(Data to use)

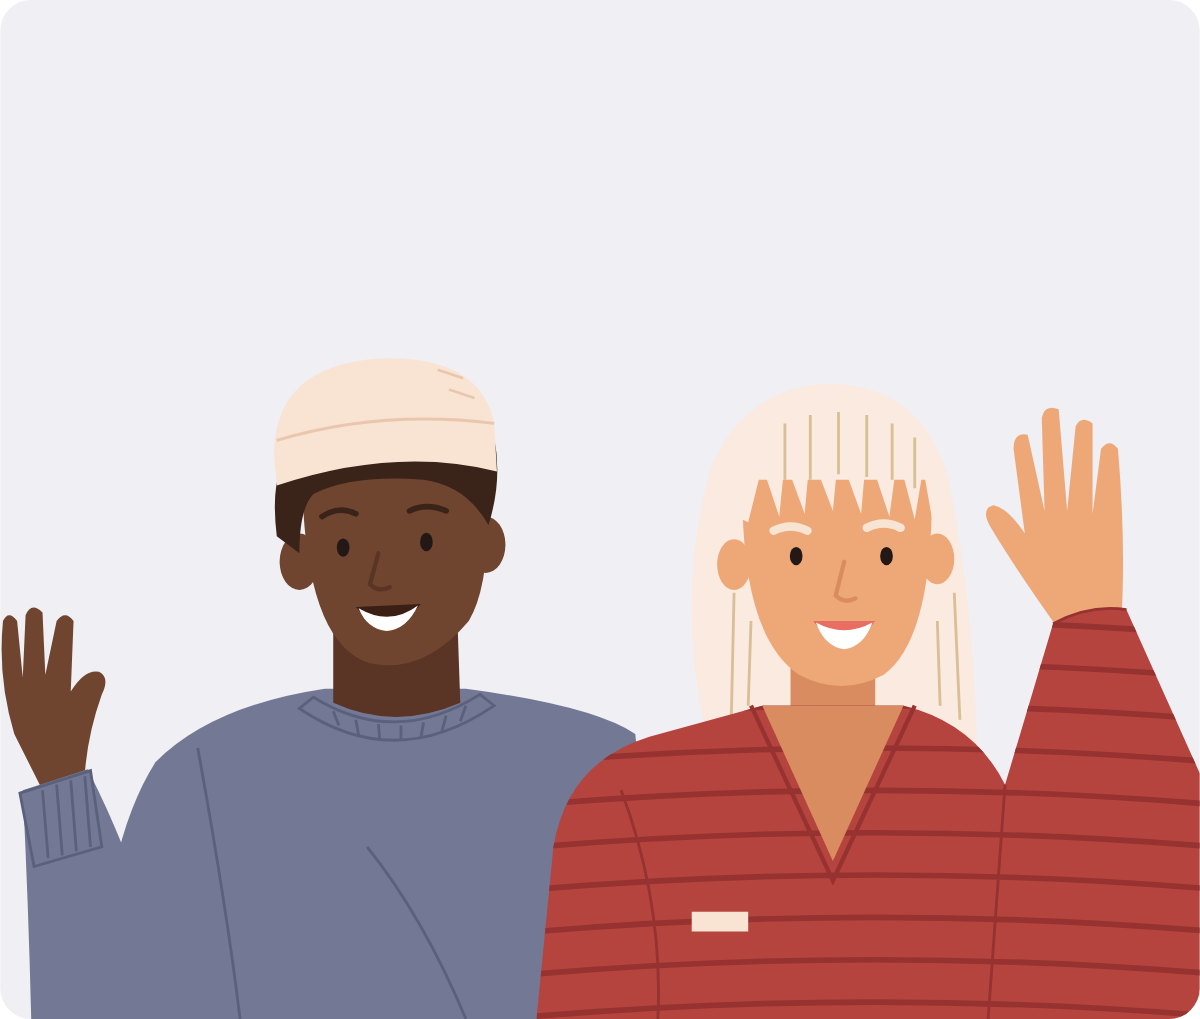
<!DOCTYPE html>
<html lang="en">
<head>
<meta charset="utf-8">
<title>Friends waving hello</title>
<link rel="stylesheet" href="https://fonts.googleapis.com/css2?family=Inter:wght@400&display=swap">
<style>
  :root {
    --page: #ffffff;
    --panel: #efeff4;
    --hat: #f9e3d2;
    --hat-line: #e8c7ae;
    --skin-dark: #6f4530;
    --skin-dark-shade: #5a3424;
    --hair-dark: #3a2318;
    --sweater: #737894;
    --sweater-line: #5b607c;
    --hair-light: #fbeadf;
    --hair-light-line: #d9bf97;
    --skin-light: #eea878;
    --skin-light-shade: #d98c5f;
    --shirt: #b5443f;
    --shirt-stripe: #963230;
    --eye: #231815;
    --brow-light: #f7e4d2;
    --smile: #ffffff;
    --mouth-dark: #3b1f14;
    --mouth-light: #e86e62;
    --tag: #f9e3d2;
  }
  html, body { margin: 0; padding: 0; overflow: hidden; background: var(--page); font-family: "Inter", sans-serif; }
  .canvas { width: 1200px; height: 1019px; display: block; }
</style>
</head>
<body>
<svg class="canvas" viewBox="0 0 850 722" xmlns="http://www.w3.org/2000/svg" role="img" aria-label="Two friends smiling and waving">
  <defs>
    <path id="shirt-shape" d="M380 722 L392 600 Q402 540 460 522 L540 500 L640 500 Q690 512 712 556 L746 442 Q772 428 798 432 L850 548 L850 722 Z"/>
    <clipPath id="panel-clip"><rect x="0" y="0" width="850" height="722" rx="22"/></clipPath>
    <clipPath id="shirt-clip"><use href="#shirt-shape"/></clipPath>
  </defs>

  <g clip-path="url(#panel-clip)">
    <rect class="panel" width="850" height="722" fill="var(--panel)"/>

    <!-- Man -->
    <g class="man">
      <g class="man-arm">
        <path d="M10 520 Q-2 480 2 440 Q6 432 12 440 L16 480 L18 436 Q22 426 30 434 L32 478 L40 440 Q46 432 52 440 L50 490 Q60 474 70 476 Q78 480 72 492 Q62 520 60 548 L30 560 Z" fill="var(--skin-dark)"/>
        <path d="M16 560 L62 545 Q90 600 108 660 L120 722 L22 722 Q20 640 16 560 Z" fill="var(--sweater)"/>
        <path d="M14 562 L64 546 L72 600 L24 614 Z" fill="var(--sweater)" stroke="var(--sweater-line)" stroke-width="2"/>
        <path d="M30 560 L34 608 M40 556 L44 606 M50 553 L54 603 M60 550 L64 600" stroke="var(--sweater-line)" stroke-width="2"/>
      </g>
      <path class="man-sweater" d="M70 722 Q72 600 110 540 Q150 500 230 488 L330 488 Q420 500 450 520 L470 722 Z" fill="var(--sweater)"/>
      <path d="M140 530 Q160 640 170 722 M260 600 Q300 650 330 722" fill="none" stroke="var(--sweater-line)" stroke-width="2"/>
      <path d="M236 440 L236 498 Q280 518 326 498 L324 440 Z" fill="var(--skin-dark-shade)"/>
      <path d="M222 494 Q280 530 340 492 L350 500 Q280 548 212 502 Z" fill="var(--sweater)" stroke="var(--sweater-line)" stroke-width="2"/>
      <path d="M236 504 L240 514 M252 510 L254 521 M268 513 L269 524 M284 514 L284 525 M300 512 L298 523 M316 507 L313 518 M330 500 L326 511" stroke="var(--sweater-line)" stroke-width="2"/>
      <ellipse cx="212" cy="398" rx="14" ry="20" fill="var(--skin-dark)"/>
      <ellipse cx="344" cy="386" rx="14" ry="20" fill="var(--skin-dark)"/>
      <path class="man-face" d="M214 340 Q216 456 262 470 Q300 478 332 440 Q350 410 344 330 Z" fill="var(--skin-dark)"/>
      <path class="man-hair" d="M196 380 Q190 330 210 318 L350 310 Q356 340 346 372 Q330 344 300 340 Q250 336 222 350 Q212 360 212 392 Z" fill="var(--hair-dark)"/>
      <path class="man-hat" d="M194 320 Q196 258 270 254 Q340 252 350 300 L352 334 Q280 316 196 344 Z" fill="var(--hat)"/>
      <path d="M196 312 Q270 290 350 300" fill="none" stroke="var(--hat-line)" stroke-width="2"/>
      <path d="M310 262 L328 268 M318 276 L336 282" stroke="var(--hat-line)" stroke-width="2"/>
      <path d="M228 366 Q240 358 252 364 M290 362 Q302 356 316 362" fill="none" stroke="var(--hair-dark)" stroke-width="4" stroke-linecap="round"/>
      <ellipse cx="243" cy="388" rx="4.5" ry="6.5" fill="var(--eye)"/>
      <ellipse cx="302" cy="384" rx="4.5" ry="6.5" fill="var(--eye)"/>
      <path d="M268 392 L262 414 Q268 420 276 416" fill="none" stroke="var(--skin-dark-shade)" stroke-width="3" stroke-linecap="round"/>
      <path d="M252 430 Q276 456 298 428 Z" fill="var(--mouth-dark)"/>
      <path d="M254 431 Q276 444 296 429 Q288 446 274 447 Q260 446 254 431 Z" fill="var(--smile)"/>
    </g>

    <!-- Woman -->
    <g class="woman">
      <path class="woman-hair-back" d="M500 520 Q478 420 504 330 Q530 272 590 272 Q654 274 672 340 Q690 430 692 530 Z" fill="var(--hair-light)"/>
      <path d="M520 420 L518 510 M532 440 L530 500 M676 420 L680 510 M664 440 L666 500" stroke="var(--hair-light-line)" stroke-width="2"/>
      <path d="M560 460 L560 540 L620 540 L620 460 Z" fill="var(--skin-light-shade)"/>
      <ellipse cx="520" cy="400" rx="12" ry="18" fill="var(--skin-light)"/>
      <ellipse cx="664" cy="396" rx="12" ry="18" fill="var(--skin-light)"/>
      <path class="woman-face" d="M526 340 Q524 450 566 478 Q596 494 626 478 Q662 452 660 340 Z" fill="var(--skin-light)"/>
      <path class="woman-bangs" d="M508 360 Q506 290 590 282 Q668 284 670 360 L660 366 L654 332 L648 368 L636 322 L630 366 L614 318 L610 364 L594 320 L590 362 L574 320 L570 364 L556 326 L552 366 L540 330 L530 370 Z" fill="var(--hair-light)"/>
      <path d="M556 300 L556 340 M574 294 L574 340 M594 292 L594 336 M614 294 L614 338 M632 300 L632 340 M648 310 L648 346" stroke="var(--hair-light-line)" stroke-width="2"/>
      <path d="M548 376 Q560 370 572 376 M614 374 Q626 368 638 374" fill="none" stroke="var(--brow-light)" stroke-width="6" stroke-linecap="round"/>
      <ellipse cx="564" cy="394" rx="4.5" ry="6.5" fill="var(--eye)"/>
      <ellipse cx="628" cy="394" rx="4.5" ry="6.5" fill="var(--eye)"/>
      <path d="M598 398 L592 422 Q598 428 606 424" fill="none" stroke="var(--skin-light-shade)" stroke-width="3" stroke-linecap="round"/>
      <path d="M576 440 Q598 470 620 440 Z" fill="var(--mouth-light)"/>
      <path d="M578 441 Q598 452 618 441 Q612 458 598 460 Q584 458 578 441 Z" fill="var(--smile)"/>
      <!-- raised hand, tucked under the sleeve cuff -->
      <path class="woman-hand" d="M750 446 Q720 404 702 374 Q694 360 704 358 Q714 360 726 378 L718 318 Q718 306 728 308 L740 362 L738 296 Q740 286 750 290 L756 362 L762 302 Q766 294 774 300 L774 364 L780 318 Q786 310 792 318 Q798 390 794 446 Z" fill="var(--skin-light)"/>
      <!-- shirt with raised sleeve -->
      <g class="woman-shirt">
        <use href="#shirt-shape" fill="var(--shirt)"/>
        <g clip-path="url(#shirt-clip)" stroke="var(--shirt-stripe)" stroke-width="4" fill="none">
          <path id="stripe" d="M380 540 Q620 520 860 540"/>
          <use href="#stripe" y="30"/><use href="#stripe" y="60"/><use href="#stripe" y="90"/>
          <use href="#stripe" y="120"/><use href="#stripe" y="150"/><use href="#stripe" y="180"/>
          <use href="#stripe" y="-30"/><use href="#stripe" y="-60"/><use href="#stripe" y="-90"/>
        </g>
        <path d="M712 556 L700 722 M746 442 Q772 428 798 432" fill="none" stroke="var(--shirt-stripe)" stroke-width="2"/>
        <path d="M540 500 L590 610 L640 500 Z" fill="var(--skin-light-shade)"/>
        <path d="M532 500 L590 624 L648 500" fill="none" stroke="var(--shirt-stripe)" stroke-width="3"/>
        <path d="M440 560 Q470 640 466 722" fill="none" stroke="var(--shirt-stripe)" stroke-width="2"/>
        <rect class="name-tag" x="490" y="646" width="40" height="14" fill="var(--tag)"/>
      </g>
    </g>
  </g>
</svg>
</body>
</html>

(End Data to use)

:: Exercise ::
What is needed is an exact copy of each line from the top of the data above through the line containing "--brow-light: #f7e4d2;", with no pictures.

:: Result of the exercise ::
<!DOCTYPE html>
<html lang="en">
<head>
<meta charset="utf-8">
<title>Friends waving hello</title>
<link rel="stylesheet" href="https://fonts.googleapis.com/css2?family=Inter:wght@400&display=swap">
<style>
  :root {
    --page: #ffffff;
    --panel: #efeff4;
    --hat: #f9e3d2;
    --hat-line: #e8c7ae;
    --skin-dark: #6f4530;
    --skin-dark-shade: #5a3424;
    --hair-dark: #3a2318;
    --sweater: #737894;
    --sweater-line: #5b607c;
    --hair-light: #fbeadf;
    --hair-light-line: #d9bf97;
    --skin-light: #eea878;
    --skin-light-shade: #d98c5f;
    --shirt: #b5443f;
    --shirt-stripe: #963230;
    --eye: #231815;
    --brow-light: #f7e4d2;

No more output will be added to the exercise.